Stead, who joined CCG from Fitch PSD three years ago, maintains that his departure is ‘an amicable split’ .
‘I resigned from CCG about a week ago on the basis of wanting to do something else. It’s all mutually agreed and I leave under no cloud,’ he says.
Stead hopes to start his own business having agreed a settlement with CCG chief executive David Hearn yesterday that allows him to do so in six months time.
A CCG spokesman says Stead’s departure has ‘nothing to do with’ the company’s statement on Monday that one of its largest clients, Allied Domecq, will terminate its contract from October.
In a statement by the group it admits the loss of Allied Domecq means it may not be able to announce its audited results on 30 April, which could see trading in its shares suspended on the London Stock Exchange.
Share prices plunged on the announcement, down 65 per cent on Monday, and financial analysts suggest that the group will struggle to remain in its present form.

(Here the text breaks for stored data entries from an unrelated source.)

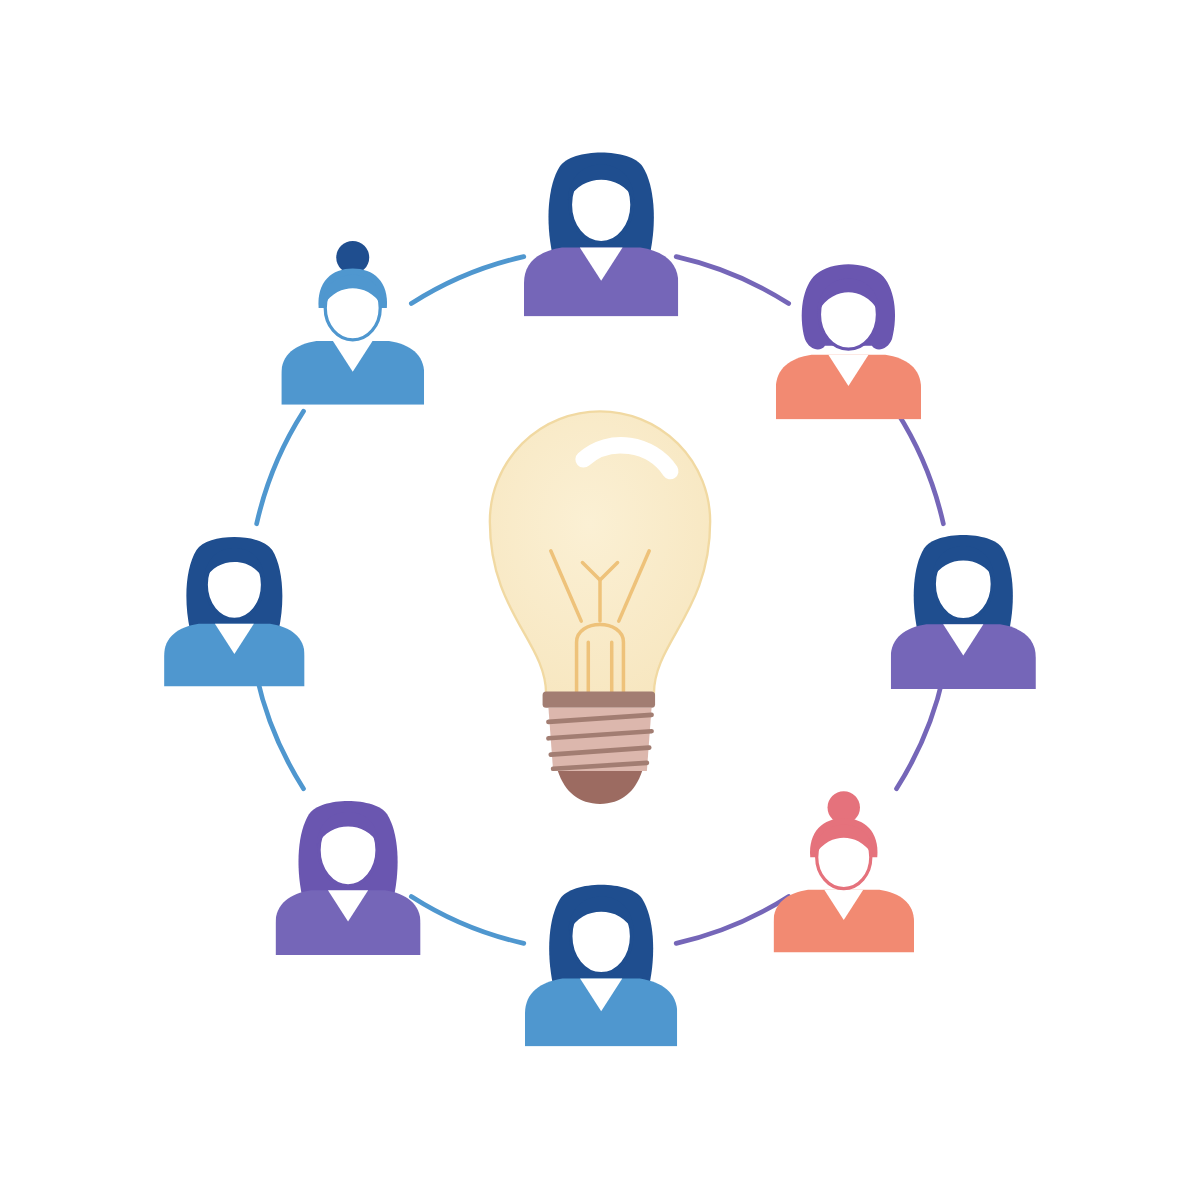
<!DOCTYPE html>
<html lang="en">
<head>
<meta charset="utf-8">
<title>Team Ideas Circle</title>
<style>
  :root {
    --navy: #1f4e8f;
    --purple: #7566b8;
    --violet-hair: #6a56b0;
    --sky: #4f97cf;
    --coral: #f28a72;
    --rose: #e5727c;
    --skin: #ffffff;
    --glass: #f7e6bf;
    --glass-edge: #f1d9a2;
    --filament: #eec27a;
    --socket-dark: #a27d72;
    --socket-light: #dcb7ad;
    --socket-tip: #9c6b61;
    --paper: #ffffff;
  }
  html, body {
    margin: 0;
    padding: 0;
    width: 1200px;
    height: 1200px;
    overflow: hidden;
    background: var(--paper);
  }
  .team-circle {
    display: block;
    width: 1200px;
    height: 1200px;
  }
  .ring-arc { fill: none; stroke-width: 4; stroke-linecap: round; }
  .ring-arc.blue { stroke: var(--sky); }
  .ring-arc.purple { stroke: var(--purple); }
</style>
</head>
<body>
<svg class="team-circle" viewBox="0 0 1024 1024" xmlns="http://www.w3.org/2000/svg" role="img" aria-label="Eight team members in a circle around a light bulb idea">
  <defs>
    <radialGradient id="bulb-glow" cx="0.45" cy="0.4" r="0.7">
      <stop offset="0" stop-color="#fbf0d4"/>
      <stop offset="1" stop-color="var(--glass)"/>
    </radialGradient>

    <symbol id="shoulders" viewBox="0 0 130 150">
      <path d="M0 150 L0 122 C0 104 13 95 32 92 L98 92 C117 95 130 104 130 122 L130 150 Z" fill="var(--body)"/>
      <path d="M47 92 L65 120 L83 92 Z" fill="var(--skin)"/>
    </symbol>

    <symbol id="member-long-hair" viewBox="0 0 130 150">
      <path d="M24 98 C18 70 20 40 30 24 C40 8 90 8 100 24 C110 40 112 70 106 98 Z" fill="var(--hair)"/>
      <use href="#shoulders" width="130" height="150"/>
      <ellipse cx="65" cy="56" rx="26" ry="32" fill="var(--skin)" stroke="var(--hair)" stroke-width="3"/>
      <path d="M37 52 C38 30 52 22 65 22 C78 22 92 30 93 52 C86 40 76 35 65 35 C54 35 44 40 37 52 Z" fill="var(--hair)"/>
    </symbol>

    <symbol id="member-bob" viewBox="0 0 130 150">
      <path d="M26 78 C20 56 24 30 36 20 C50 8 80 8 94 20 C106 30 110 56 104 78 C100 88 90 90 86 84 L44 84 C40 90 30 88 26 78 Z" fill="var(--hair)"/>
      <use href="#shoulders" width="130" height="150"/>
      <ellipse cx="65" cy="56" rx="26" ry="31" fill="var(--skin)" stroke="var(--hair)" stroke-width="3"/>
      <path d="M37 54 C38 32 52 24 65 24 C78 24 92 32 93 54 C84 40 74 36 65 36 C56 36 46 40 37 54 Z" fill="var(--hair)"/>
    </symbol>

    <symbol id="member-bun" viewBox="0 0 130 150">
      <circle cx="65" cy="16" r="15" fill="var(--bun)"/>
      <path d="M34 62 C32 38 46 26 65 26 C84 26 98 38 96 62 Z" fill="var(--hair)"/>
      <use href="#shoulders" width="130" height="150"/>
      <ellipse cx="65" cy="62" rx="25" ry="29" fill="var(--skin)" stroke="var(--hair)" stroke-width="3"/>
      <path d="M38 60 C38 40 52 32 65 32 C78 32 92 40 92 60 C84 48 74 44 65 44 C56 44 46 48 38 60 Z" fill="var(--hair)"/>
    </symbol>
  </defs>

  <g class="connection-ring">
    <path class="ring-arc purple" d="M577 219 A300 300 0 0 1 673 259"/>
    <path class="ring-arc purple" d="M765 351 A300 300 0 0 1 805 447"/>
    <path class="ring-arc purple" d="M805 577 A300 300 0 0 1 765 673"/>
    <path class="ring-arc purple" d="M673 765 A300 300 0 0 1 577 805"/>
    <path class="ring-arc blue" d="M447 805 A300 300 0 0 1 351 765"/>
    <path class="ring-arc blue" d="M259 673 A300 300 0 0 1 219 577"/>
    <path class="ring-arc blue" d="M219 447 A300 300 0 0 1 259 351"/>
    <path class="ring-arc blue" d="M351 259 A300 300 0 0 1 447 219"/>
  </g>

  <g class="idea-bulb">
    <path d="M466 592 C466 548 418 522 418 445 A94 94 0 1 1 606 445 C606 522 558 548 558 592 Z" fill="url(#bulb-glow)" stroke="var(--glass-edge)" stroke-width="2"/>
    <path d="M498 392 C520 372 556 378 572 402" fill="none" stroke="#ffffff" stroke-width="14" stroke-linecap="round"/>
    <g fill="none" stroke="var(--filament)" stroke-width="3" stroke-linecap="round" stroke-linejoin="round">
      <path d="M470 470 L496 530"/>
      <path d="M554 470 L528 530"/>
      <path d="M497 480 L512 495 L527 480"/>
      <path d="M512 495 L512 530"/>
      <path d="M492 592 L492 548 C492 528 532 528 532 548 L532 592"/>
      <path d="M502 592 L502 548 M522 592 L522 548"/>
    </g>
    <rect x="463" y="590" width="96" height="14" rx="3" fill="var(--socket-dark)"/>
    <path d="M468 604 L556 604 L552 658 L472 658 Z" fill="var(--socket-light)"/>
    <g fill="none" stroke="var(--socket-dark)" stroke-width="4" stroke-linecap="round">
      <path d="M468 616 L556 610"/>
      <path d="M468 630 L556 624"/>
      <path d="M470 644 L554 638"/>
      <path d="M472 656 L552 651"/>
    </g>
    <path d="M476 658 L548 658 C542 676 530 686 512 686 C494 686 482 676 476 658 Z" fill="var(--socket-tip)"/>
  </g>

  <g class="team-members">
    <use href="#member-long-hair" x="447" y="118" width="132" height="152" style="--hair: var(--navy); --body: var(--purple)"/>
    <use href="#member-bob" x="662" y="215" width="124" height="143" style="--hair: var(--violet-hair); --body: var(--coral)"/>
    <use href="#member-long-hair" x="760" y="445" width="124" height="143" style="--hair: var(--navy); --body: var(--purple)"/>
    <use href="#member-bun" x="660" y="672" width="120" height="143" style="--hair: var(--rose); --bun: var(--rose); --body: var(--coral)"/>
    <use href="#member-long-hair" x="448" y="743" width="130" height="150" style="--hair: var(--navy); --body: var(--sky)"/>
    <use href="#member-long-hair" x="235" y="672" width="124" height="143" style="--hair: var(--violet-hair); --body: var(--purple)"/>
    <use href="#member-long-hair" x="140" y="445" width="120" height="143" style="--hair: var(--navy); --body: var(--sky)"/>
    <use href="#member-bun" x="240" y="190" width="122" height="170" style="--hair: var(--sky); --bun: var(--navy); --body: var(--sky)"/>
  </g>
</svg>
</body>
</html>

Stead’s exit follows the departure of former Fitch London chief executive Jane Simmonds earlier this month. Fitch London managing creative director Tim Greenhalgh says the group is ‘somewhat shielded’ from the Allied Domecq fall out, but admits staff morale is at risk. ‘The biggest problem could be more turmoil for our people.’
Following Simmonds departure, Greenhalgh and the group’s head of client services Lucy Unger have joined the management team, alongside Nigel Forsyth, Keith Bamber and Mark Southwood.
Greenhalgh says CCG has ‘indicated it may look for an overall chief executive’ to replace Simmonds, but that the decision is likely to be deferred.